WHADDYACALLIT? Foster, Raskin, and Belisle.
Roz Raskin is speechless, completely stumped and jammed up by an eavesdropping stranger who just asked, "So what kinda music do you play?" Raskin shoots me a glance, as if I can help. Hell, I'm just as curious to hear her response. Roz and the Rice Cakes (bassist Justin Foster and drummer Casey Belisle) released their first full-length The Friend Ship right around this time last year, which culminated in a handful of successful regional tours (including two sold-out shows at AS220 and Firehouse 13), and earlier this year Raskin and the boys played our Best Music Poll awards show and took home the Best Local Act plaque. Raskin is looking to build on the momentum heading into the fall behind a new 10-inch record titled Feel Like Human. But first thing's first, as she took care of some pressing PR business when we sat down earlier this week to talk up her upcoming record release show.
"Hey man, we're officially just the Rice Cakes now," Raskin declared with a big smile as she saddled up and ordered a chelarita (a margarita-type libation with tequila and beer) while excitedly clutching the thick, test-press wax of Feel Like Human, truly a DIY effort from start to finish. Raskin and Belisle, along with numerous friends and family, helped Foster build a studio from scratch. Longtime friend and colleague Matt DeCosta of Motion Is the Day (ex-Formal Action) returned to work the boards, as he did on The Friend Ship and the Rice Cakes' EP debut The Crunch in 2008. But Raskin is no stranger to the hands-on studio approach, having recorded her first solo album, The Ecotones, when she was 17; the album went on to sell more than 500 copies with no professional distribution.

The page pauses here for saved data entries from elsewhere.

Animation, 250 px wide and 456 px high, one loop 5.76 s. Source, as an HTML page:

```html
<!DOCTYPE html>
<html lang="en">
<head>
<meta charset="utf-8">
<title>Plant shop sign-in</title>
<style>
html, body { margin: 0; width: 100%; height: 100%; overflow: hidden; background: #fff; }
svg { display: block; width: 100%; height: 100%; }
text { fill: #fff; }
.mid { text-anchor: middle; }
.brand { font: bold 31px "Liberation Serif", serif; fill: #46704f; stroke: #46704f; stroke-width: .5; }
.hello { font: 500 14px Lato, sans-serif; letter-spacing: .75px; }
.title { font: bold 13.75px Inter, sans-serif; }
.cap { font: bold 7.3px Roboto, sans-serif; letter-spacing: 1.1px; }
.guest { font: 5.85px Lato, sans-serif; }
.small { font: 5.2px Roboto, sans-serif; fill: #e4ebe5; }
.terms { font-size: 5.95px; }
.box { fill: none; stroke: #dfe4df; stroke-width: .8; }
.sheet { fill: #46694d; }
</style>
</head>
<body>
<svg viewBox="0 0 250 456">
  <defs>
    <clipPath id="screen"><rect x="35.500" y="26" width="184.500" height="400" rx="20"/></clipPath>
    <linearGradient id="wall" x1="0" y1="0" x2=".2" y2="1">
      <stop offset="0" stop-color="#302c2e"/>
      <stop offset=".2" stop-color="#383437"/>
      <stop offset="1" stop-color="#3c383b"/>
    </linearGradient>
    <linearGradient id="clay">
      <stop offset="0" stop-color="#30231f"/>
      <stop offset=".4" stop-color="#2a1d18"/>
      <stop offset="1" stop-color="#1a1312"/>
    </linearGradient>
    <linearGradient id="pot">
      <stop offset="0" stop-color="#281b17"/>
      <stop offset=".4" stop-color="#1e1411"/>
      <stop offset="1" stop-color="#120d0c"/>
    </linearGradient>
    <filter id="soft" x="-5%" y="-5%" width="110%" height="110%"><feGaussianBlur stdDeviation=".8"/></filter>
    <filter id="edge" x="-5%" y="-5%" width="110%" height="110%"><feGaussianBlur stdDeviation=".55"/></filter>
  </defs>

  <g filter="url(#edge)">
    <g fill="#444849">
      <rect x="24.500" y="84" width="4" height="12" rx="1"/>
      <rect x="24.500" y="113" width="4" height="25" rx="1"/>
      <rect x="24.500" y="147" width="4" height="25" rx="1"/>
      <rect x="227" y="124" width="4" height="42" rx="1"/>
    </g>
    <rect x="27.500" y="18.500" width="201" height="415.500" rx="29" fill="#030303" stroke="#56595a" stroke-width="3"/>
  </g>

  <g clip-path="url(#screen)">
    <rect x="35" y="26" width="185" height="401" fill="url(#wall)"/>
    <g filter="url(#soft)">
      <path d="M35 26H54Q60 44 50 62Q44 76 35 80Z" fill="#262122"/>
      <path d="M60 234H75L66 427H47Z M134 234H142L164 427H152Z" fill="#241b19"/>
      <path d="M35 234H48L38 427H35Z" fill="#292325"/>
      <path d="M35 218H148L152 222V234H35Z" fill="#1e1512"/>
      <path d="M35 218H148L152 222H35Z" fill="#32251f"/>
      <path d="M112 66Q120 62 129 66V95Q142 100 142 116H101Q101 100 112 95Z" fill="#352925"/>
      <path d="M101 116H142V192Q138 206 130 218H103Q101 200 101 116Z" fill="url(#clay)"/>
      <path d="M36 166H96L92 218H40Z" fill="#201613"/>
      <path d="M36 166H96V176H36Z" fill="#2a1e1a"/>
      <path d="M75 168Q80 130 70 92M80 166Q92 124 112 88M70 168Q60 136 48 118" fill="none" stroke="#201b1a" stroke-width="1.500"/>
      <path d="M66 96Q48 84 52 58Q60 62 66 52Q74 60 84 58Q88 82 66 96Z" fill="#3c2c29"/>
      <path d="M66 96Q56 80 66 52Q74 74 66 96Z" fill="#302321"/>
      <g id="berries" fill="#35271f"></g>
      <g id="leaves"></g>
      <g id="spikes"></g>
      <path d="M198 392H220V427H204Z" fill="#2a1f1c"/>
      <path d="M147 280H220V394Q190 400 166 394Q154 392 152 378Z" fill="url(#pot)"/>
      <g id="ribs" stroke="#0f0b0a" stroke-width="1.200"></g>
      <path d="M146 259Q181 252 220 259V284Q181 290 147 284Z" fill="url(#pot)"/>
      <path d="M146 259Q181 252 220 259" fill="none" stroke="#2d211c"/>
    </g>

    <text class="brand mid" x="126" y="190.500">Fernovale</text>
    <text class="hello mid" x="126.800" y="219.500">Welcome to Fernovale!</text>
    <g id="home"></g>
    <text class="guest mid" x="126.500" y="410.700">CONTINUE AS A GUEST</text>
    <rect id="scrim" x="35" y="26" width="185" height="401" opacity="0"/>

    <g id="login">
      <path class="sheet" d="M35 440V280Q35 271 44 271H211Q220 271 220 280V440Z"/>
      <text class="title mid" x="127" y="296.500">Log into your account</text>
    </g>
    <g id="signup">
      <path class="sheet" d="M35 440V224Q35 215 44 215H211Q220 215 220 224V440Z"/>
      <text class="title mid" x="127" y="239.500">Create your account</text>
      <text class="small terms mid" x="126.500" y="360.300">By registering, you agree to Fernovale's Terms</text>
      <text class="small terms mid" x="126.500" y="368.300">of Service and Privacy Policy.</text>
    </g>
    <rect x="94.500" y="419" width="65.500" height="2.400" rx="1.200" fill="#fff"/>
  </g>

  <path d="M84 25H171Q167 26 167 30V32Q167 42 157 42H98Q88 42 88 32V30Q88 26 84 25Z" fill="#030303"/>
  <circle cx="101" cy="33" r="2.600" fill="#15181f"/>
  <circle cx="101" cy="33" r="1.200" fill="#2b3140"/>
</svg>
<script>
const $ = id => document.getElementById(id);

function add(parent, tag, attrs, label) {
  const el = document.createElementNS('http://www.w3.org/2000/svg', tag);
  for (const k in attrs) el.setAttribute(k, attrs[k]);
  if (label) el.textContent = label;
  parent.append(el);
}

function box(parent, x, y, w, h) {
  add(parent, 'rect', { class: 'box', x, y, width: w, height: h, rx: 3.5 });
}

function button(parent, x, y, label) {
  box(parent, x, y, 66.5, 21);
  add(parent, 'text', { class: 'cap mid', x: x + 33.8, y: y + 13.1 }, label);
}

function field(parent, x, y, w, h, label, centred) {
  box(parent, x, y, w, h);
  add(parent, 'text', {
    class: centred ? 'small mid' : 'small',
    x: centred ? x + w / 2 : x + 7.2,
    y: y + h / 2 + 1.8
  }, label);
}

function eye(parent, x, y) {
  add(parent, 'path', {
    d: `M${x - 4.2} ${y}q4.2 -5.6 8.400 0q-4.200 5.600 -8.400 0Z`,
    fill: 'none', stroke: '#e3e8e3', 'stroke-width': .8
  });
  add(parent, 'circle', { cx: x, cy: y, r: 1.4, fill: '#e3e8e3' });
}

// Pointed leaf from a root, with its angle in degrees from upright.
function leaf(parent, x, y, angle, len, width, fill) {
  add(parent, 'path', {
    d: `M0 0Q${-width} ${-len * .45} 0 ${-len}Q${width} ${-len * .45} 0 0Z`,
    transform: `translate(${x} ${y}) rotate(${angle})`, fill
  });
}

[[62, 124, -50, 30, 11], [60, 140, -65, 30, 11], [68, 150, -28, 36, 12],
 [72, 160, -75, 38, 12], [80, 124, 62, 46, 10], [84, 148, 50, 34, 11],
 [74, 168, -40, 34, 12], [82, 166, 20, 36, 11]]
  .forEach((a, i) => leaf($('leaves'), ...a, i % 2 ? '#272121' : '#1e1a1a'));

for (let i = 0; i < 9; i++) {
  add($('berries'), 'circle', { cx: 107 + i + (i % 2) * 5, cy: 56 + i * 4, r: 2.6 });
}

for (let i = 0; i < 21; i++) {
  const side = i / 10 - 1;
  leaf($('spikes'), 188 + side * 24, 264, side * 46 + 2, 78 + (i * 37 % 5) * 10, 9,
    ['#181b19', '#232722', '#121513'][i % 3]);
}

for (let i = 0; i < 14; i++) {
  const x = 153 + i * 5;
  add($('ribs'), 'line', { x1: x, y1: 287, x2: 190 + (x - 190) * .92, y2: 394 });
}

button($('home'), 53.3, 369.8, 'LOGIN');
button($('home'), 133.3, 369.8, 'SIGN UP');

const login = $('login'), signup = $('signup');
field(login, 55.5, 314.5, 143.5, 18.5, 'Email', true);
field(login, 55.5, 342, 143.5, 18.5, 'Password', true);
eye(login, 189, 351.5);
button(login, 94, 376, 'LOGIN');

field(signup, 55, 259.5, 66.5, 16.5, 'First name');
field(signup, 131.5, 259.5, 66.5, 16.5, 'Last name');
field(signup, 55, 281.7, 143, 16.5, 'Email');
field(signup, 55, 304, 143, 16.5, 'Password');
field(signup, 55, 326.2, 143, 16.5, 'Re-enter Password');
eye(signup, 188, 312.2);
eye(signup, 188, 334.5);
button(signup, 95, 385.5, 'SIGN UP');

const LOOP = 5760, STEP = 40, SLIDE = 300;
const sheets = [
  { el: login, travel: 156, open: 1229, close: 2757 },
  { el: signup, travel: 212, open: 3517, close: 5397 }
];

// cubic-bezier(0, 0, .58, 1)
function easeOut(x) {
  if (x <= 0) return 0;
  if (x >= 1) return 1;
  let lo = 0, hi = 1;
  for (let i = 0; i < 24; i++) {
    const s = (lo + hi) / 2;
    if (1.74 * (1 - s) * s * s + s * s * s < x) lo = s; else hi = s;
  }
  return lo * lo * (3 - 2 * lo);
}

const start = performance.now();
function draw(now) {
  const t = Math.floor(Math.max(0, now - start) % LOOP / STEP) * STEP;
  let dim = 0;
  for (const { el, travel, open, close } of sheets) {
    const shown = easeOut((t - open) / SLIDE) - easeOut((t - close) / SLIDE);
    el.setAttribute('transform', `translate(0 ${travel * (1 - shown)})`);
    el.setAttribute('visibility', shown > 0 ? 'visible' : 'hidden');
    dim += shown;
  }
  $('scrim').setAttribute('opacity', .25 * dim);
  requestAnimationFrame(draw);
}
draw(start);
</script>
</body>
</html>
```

"To have full control of the project from start to finish was just an awesome experience," Raskin said. And even a little confusion paid dividends, as noted when I mentioned the nine-minute "Humans," a bubbly track that highlights Raskin's piano and vocal skills.
"We definitely didn't intend 'Humans' to be that long," Raskin confessed, "and it's fairly ridiculous to think about now, but we originally extended that song only because we confused the length of time on a 10-inch record with a seven-inch. But sometimes mistakes like that can have the best results," Raskin continued. "We're all really happy with the outcome because it ultimately left tons of room to try a bunch of new vocals and instrumentals."
The jazzy, acoustic-laced "Yellow Fields" and "Zabudabudee" round out Feel Like Human, and are sure to have her devoted fanbase bopping around Firehouse 13 on Saturday ($5, or $10 for a ticket plus the new disc, including an mp3 downloadable code). There's lap steel and glockenspiel this time around, but the unique sound lends itself to the musical preferences of the three bandmates: Foster and Belisle have a soft spot for heavy metal, while the classically-trained Raskin (who teaches piano at Carver School of Music in Massachusetts) grew up a devoted fan of folk and jazz, though when I asked what band she would most like to share a stage with, she immediately replied, "the Mars Volta, no doubt about it."